Keep in mind that most tailoring traditions favor a particular jacket shoulder and sleeve construction, which is accompanied by details that further define that stylistic tradition. For example, the below are all Italian, and in particular Neapolitan jackets, regardless of the jacket shoulder style, and are not necessarily representative of geographic tradition. In the future, we’ll cover tailoring traditions in depth, but here are three common Neapolitan shoulder styles to get you started on your journey to Neapolitan style.
Natural shoulder (without padding) & sleeve con rollino:
The sleeve is raised above the jacket shoulder, and possesses a sense of fullness and roundness. The effect is created by pressing the allowances in the sleevehead towards the seam, and there is sometimes wadding placed into the sleevehead to create further fullness. In my opinion, this style is ideal for a wool blazer.
For more information about the tailoring construction, and what exactly “con rollino” means, I will refer you to custom tailor and Styleforum member @Jefferyd’s incredibly informative blog, Tutto Fatto a Mano.
Neapolitan shoulder (without padding) & manica a camicia (tribute to Neapolitan tailoring):
Otherwise known as spalla camicia, or shirt-sleeve construction, in this case the sleeve is gathered in a fashion that generates a harmonious effect, and gives an interesting detail to the jacket. Neapolitan tailoring emphasizes movement and ease, and this construction imitates that of a shirt sleeve head.
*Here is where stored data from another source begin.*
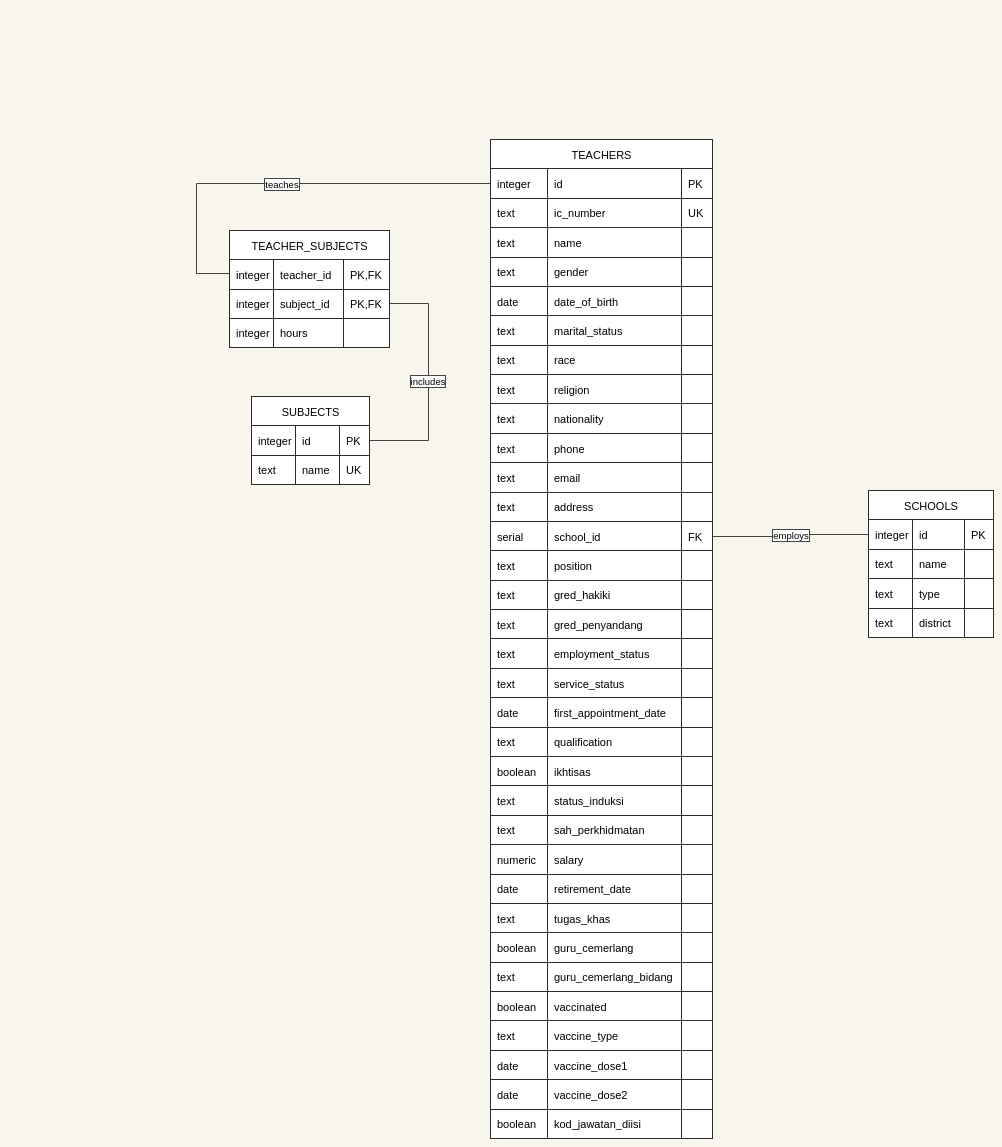
<!DOCTYPE html>
<html lang="en">
<head>
<meta charset="utf-8">
<title>Teachers entity relationship diagram</title>
<style>
:root { --paper: #f8f6ed; --fill: #fff; --line: #2b2b2b; --link: #444; --ink: #000; }
* { box-sizing: border-box; margin: 0; }
html, body { width: 1002px; height: 1147px; overflow: hidden; background: var(--paper); }
.diagram { position: relative; width: 1002px; height: 1147px; color: var(--ink); font: 11px/14px "Liberation Sans", Arial, sans-serif; }
.links { position: absolute; left: 0; top: 0; }
.links path { fill: none; stroke: var(--link); stroke-width: 1; }
.entity { position: absolute; display: grid; grid-auto-rows: 1fr; background: var(--fill); border: solid var(--line); border-width: 0 1px 1px 0; }
.entity > * { display: flex; align-items: center; min-width: 0; min-height: 0; padding: 1px 0 0 6px; border: solid var(--line); border-width: 1px 0 0 1px; font-size: 11px; font-weight: 400; white-space: nowrap; }
.entity > h2 { grid-column: 1 / -1; justify-content: center; padding-left: 0; }
.teachers { left: 490px; top: 139px; width: 223px; height: 1000px; grid-template-columns: 57px 134px 31px; }
.teacher-subjects { left: 229px; top: 230px; width: 161px; height: 118px; grid-template-columns: 44px 70px 46px; }
.subjects { left: 251px; top: 396px; width: 119px; height: 89px; grid-template-columns: 44px 44px 30px; }
.schools { left: 868px; top: 490px; width: 126px; height: 148px; grid-template-columns: 44px 52px 29px; }
.relation { position: absolute; display: flex; align-items: center; justify-content: center; height: 13px; background: var(--fill); border: 1px solid var(--link); font-size: 9.5px; line-height: 11px; white-space: nowrap; }
.teaches { left: 264px; top: 178px; width: 36px; }
.includes { left: 410px; top: 375px; width: 36px; }
.employs { left: 772px; top: 529px; width: 38px; }
</style>
</head>
<body>
<main class="diagram">
<svg class="links" width="1002" height="1147" viewBox="0 0 1002 1147" aria-hidden="true">
<path d="M491 183.5H196.5V273.5H230"/>
<path d="M389 303.5H428.5V440.5H369"/>
<path d="M712 536.5H791V534.5H869"/>
</svg>

<section class="entity teachers">
<h2>TEACHERS</h2>
<span>integer</span><span>id</span><span>PK</span>
<span>text</span><span>ic_number</span><span>UK</span>
<span>text</span><span>name</span><span></span>
<span>text</span><span>gender</span><span></span>
<span>date</span><span>date_of_birth</span><span></span>
<span>text</span><span>marital_status</span><span></span>
<span>text</span><span>race</span><span></span>
<span>text</span><span>religion</span><span></span>
<span>text</span><span>nationality</span><span></span>
<span>text</span><span>phone</span><span></span>
<span>text</span><span>email</span><span></span>
<span>text</span><span>address</span><span></span>
<span>serial</span><span>school_id</span><span>FK</span>
<span>text</span><span>position</span><span></span>
<span>text</span><span>gred_hakiki</span><span></span>
<span>text</span><span>gred_penyandang</span><span></span>
<span>text</span><span>employment_status</span><span></span>
<span>text</span><span>service_status</span><span></span>
<span>date</span><span>first_appointment_date</span><span></span>
<span>text</span><span>qualification</span><span></span>
<span>boolean</span><span>ikhtisas</span><span></span>
<span>text</span><span>status_induksi</span><span></span>
<span>text</span><span>sah_perkhidmatan</span><span></span>
<span>numeric</span><span>salary</span><span></span>
<span>date</span><span>retirement_date</span><span></span>
<span>text</span><span>tugas_khas</span><span></span>
<span>boolean</span><span>guru_cemerlang</span><span></span>
<span>text</span><span>guru_cemerlang_bidang</span><span></span>
<span>boolean</span><span>vaccinated</span><span></span>
<span>text</span><span>vaccine_type</span><span></span>
<span>date</span><span>vaccine_dose1</span><span></span>
<span>date</span><span>vaccine_dose2</span><span></span>
<span>boolean</span><span>kod_jawatan_diisi</span><span></span>
</section>

<section class="entity teacher-subjects">
<h2>TEACHER_SUBJECTS</h2>
<span>integer</span><span>teacher_id</span><span>PK,FK</span>
<span>integer</span><span>subject_id</span><span>PK,FK</span>
<span>integer</span><span>hours</span><span></span>
</section>

<section class="entity subjects">
<h2>SUBJECTS</h2>
<span>integer</span><span>id</span><span>PK</span>
<span>text</span><span>name</span><span>UK</span>
</section>

<section class="entity schools">
<h2>SCHOOLS</h2>
<span>integer</span><span>id</span><span>PK</span>
<span>text</span><span>name</span><span></span>
<span>text</span><span>type</span><span></span>
<span>text</span><span>district</span><span></span>
</section>

<span class="relation teaches">teaches</span>
<span class="relation includes">includes</span>
<span class="relation employs">employs</span>
</main>
</body>
</html>
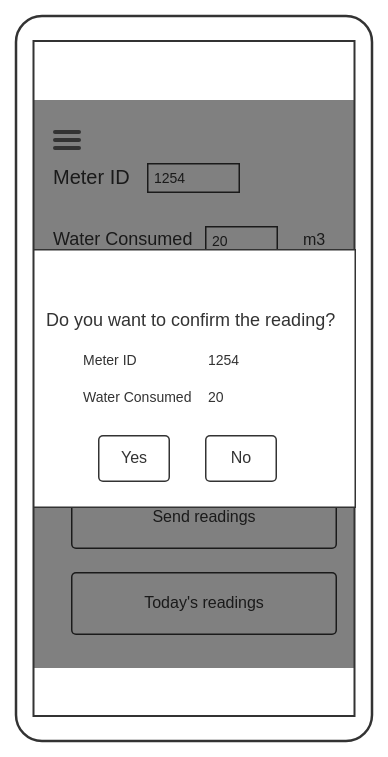
<!DOCTYPE html>
<html lang="en">
<head>
<meta charset="utf-8">
<title>Confirm meter reading</title>
<style>
:root {
  --ink: #333;
  --dim-ink: #1a1a1a;
  --paper: #fff;
  --shade: #808080;
  --line: inset 0 0 0 1.5px;
}
* { box-sizing: border-box; margin: 0; padding: 0; }
body {
  width: 388px; height: 757px; overflow: hidden; position: relative;
  background: var(--paper); color: var(--ink);
  font: 16px/20px "Liberation Sans", Arial, sans-serif;
  white-space: nowrap;
}
a { color: inherit; text-decoration: none; }
.frame { position: absolute; inset: 0; fill: none; stroke: var(--ink); }

.page {
  position: absolute; left: 34px; top: 100px; width: 320px; height: 568px;
  padding: 30px 0 0 19px;
  background: var(--shade); color: var(--dim-ink);
}
.menu { display: block; width: 28px; height: 20px; stroke: var(--ink); stroke-width: 4; stroke-linecap: round; }
.field { display: flex; height: 30px; margin-top: 13px; }
.field + .field { margin-top: 33px; }
.label { padding-top: 4px; }
.meter .label { width: 94px; font-size: 20px; }
.water .label { width: 152px; font-size: 18px; padding-top: 3px; }
.value { width: 93px; padding: 5px 7px; font-size: 14px; box-shadow: var(--line) var(--dim-ink); }
.water .value { width: 73px; }
.unit { padding: 4px 0 0 25px; }
.actions { display: grid; gap: 23px; width: 266px; margin: 230px 0 0 18px; }
.actions a {
  height: 63px; display: grid; place-items: center; padding-bottom: 2px;
  border-radius: 5px; box-shadow: var(--line) var(--dim-ink);
}

.dialog {
  position: absolute; left: 33px; top: 249px; width: 323px; height: 259px;
  padding-top: 61px;
  background: var(--paper); box-shadow: var(--line) var(--ink);
}
.dialog h1 { padding-left: 13px; font-size: 18px; font-weight: 400; }
.summary {
  display: grid; grid-template-columns: 125px auto; row-gap: 17px;
  margin: 20px 0 28px 50px; font-size: 14px;
}
.choices { display: flex; gap: 35px; margin-left: 65px; }
.choices a {
  width: 72px; height: 47px; display: grid; place-items: center; padding-bottom: 2px;
  border-radius: 5px; box-shadow: var(--line) var(--ink);
}
</style>
</head>
<body>
<main class="page">
  <svg class="menu" viewBox="0 0 28 20" role="img" aria-label="Menu">
    <path d="M2 2H26M2 10H26M2 18H26"/>
  </svg>
  <div class="field meter"><span class="label">Meter ID</span><span class="value">1254</span></div>
  <div class="field water"><span class="label">Water Consumed</span><span class="value">20</span><span class="unit">m3</span></div>
  <nav class="actions">
    <a href="#">Send readings</a>
    <a href="#">Today's readings</a>
  </nav>
</main>
<svg class="frame" width="388" height="757" viewBox="0 0 388 757" aria-hidden="true">
  <rect x="16" y="16" width="356" height="725" rx="26" stroke-width="2.5"/>
  <rect x="33.5" y="41" width="321" height="675" stroke-width="2"/>
</svg>
<section class="dialog" role="dialog" aria-labelledby="question">
  <h1 id="question">Do you want to confirm the reading?</h1>
  <dl class="summary">
    <dt>Meter ID</dt><dd>1254</dd>
    <dt>Water Consumed</dt><dd>20</dd>
  </dl>
  <div class="choices"><a href="#">Yes</a><a href="#">No</a></div>
</section>
</body>
</html>
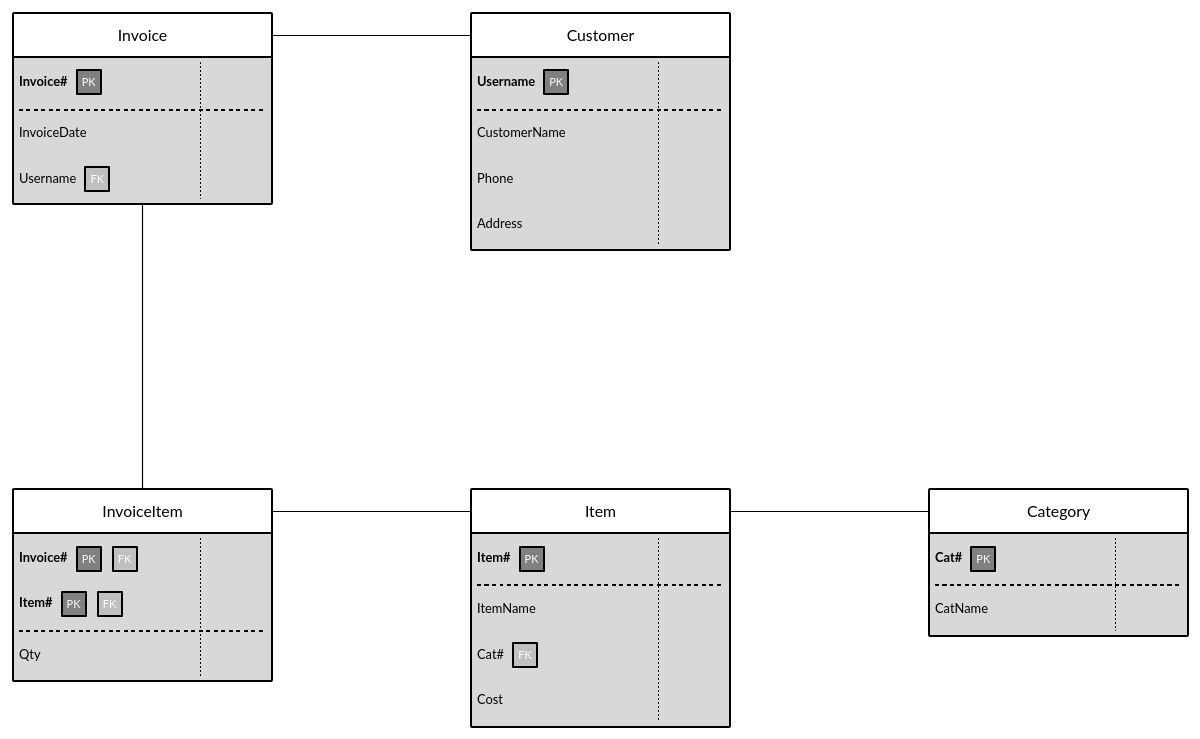
<!DOCTYPE html>
<html lang="en">
<head>
<meta charset="utf-8">
<title>Invoice entity relationship diagram</title>
<style>
:root {
  --paper: #ffffff;
  --ink: #000000;
  --body: #d8d8d8;
  --primary-key: #808080;
  --foreign-key: #c0c0c0;
  --key-text: #ffffff;
  --divider-top: 4px;
  --key-top: 9px;
}
* { box-sizing: border-box; margin: 0; padding: 0; }
html, body { width: 1200px; height: 739px; overflow: hidden; background: var(--paper); }
.diagram {
  position: relative;
  width: 1200px;
  height: 739px;
  overflow: hidden;
  color: var(--ink);
  font-family: Lato, "Open Sans", sans-serif;
}
.connectors { position: absolute; left: 0; top: 0; stroke: var(--ink); stroke-width: 1.2; }
.entity {
  position: absolute;
  width: 261px;
  border: 2px solid var(--ink);
  border-radius: 2px;
  background: var(--body);
}
.invoice { left: 12px; top: 12px; height: 193px; }
.customer { left: 470px; top: 12px; height: 239px; }
.invoice-item { left: 12px; top: 488px; height: 194px; }
.item { left: 470px; top: 488px; height: 240px; }
.category { left: 928px; top: 488px; height: 149px; }
.lower { --divider-top: 3px; --key-top: 9.5px; }
.entity h2 {
  display: flex;
  align-items: center;
  justify-content: center;
  height: 44px;
  padding-bottom: 2px;
  border-bottom: 2px solid var(--ink);
  background: var(--paper);
  font-size: 15.8px;
  font-weight: 400;
}
.fields { padding: 2px 0 0 5px; list-style: none; }
.field {
  display: flex;
  align-items: flex-start;
  gap: 8px;
  height: 45.4px;
  font-size: 12.9px;
  line-height: 43.4px;
}
.field.primary { font-weight: 700; }
.keys { display: flex; gap: 10px; padding-top: var(--key-top); }
.key {
  width: 26px;
  height: 26px;
  border: 2px solid var(--ink);
  border-radius: 1px;
  color: var(--key-text);
  font-size: 11px;
  font-weight: 400;
  line-height: 22px;
  text-align: center;
}
.pk { background: var(--primary-key); }
.fk { background: var(--foreign-key); }
.divider {
  width: 244px;
  height: 6px;
  background: repeating-linear-gradient(90deg, var(--ink) 0 4px, transparent 4px 7.5px) 0 var(--divider-top) / 100% 2px no-repeat;
}
.column-rule {
  position: absolute;
  left: 186px;
  top: 48px;
  bottom: 4px;
  width: 1px;
  background: repeating-linear-gradient(180deg, var(--ink) 0 2px, transparent 2px 4px);
}
.category .column-rule { left: 185px; }
</style>
</head>
<body>
<main class="diagram">
  <svg class="connectors" width="1200" height="739" aria-hidden="true">
    <line x1="272" y1="35.5" x2="471" y2="35.5"/>
    <line x1="142.5" y1="204" x2="142.5" y2="489"/>
    <line x1="272" y1="511.5" x2="471" y2="511.5"/>
    <line x1="730" y1="511.5" x2="929" y2="511.5"/>
  </svg>

  <section class="entity invoice">
    <h2>Invoice</h2>
    <ul class="fields">
      <li class="field primary"><span class="name">Invoice#</span><span class="keys"><span class="key pk">PK</span></span></li>
      <li class="divider" role="separator"></li>
      <li class="field"><span class="name">InvoiceDate</span></li>
      <li class="field"><span class="name">Username</span><span class="keys"><span class="key fk">FK</span></span></li>
    </ul>
    <div class="column-rule"></div>
  </section>

  <section class="entity customer">
    <h2>Customer</h2>
    <ul class="fields">
      <li class="field primary"><span class="name">Username</span><span class="keys"><span class="key pk">PK</span></span></li>
      <li class="divider" role="separator"></li>
      <li class="field"><span class="name">CustomerName</span></li>
      <li class="field"><span class="name">Phone</span></li>
      <li class="field"><span class="name">Address</span></li>
    </ul>
    <div class="column-rule"></div>
  </section>

  <section class="entity lower invoice-item">
    <h2>InvoiceItem</h2>
    <ul class="fields">
      <li class="field primary"><span class="name">Invoice#</span><span class="keys"><span class="key pk">PK</span><span class="key fk">FK</span></span></li>
      <li class="field primary"><span class="name">Item#</span><span class="keys"><span class="key pk">PK</span><span class="key fk">FK</span></span></li>
      <li class="divider" role="separator"></li>
      <li class="field"><span class="name">Qty</span></li>
    </ul>
    <div class="column-rule"></div>
  </section>

  <section class="entity lower item">
    <h2>Item</h2>
    <ul class="fields">
      <li class="field primary"><span class="name">Item#</span><span class="keys"><span class="key pk">PK</span></span></li>
      <li class="divider" role="separator"></li>
      <li class="field"><span class="name">ItemName</span></li>
      <li class="field"><span class="name">Cat#</span><span class="keys"><span class="key fk">FK</span></span></li>
      <li class="field"><span class="name">Cost</span></li>
    </ul>
    <div class="column-rule"></div>
  </section>

  <section class="entity lower category">
    <h2>Category</h2>
    <ul class="fields">
      <li class="field primary"><span class="name">Cat#</span><span class="keys"><span class="key pk">PK</span></span></li>
      <li class="divider" role="separator"></li>
      <li class="field"><span class="name">CatName</span></li>
    </ul>
    <div class="column-rule"></div>
  </section>
</main>
</body>
</html>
The result is a jacket shoulder that is comfortable and allows for a good deal of movement. The effect is created by pressing the allowances in the sleevehead towards the body of the jacket and gathering the fabric beneath the shoulder seam.
Padded shoulder & sleeve con rollino:
This is a tribute to English tailoring. You’ll notice that it results in the most built-up shoulders and rigid shape, and is designed to be reminiscent of antique military uniforms. In my opinion it is ideal for the most formal or elegant suits, such as this pinstripe one. In most cases, especially when buying in England, the English style will be accompanied by a built-up chest and nipped waist that creates a sharp V-shaped silhouette on the wearer for a slimming, rigid, and often slightly severe effect.
You can find more of Nicola’s thoughts and writing at www.nicolaradano.com, where he discusses his youthful take on Neapolitan style. Nicola’s ties are available at Spacca Neapolis.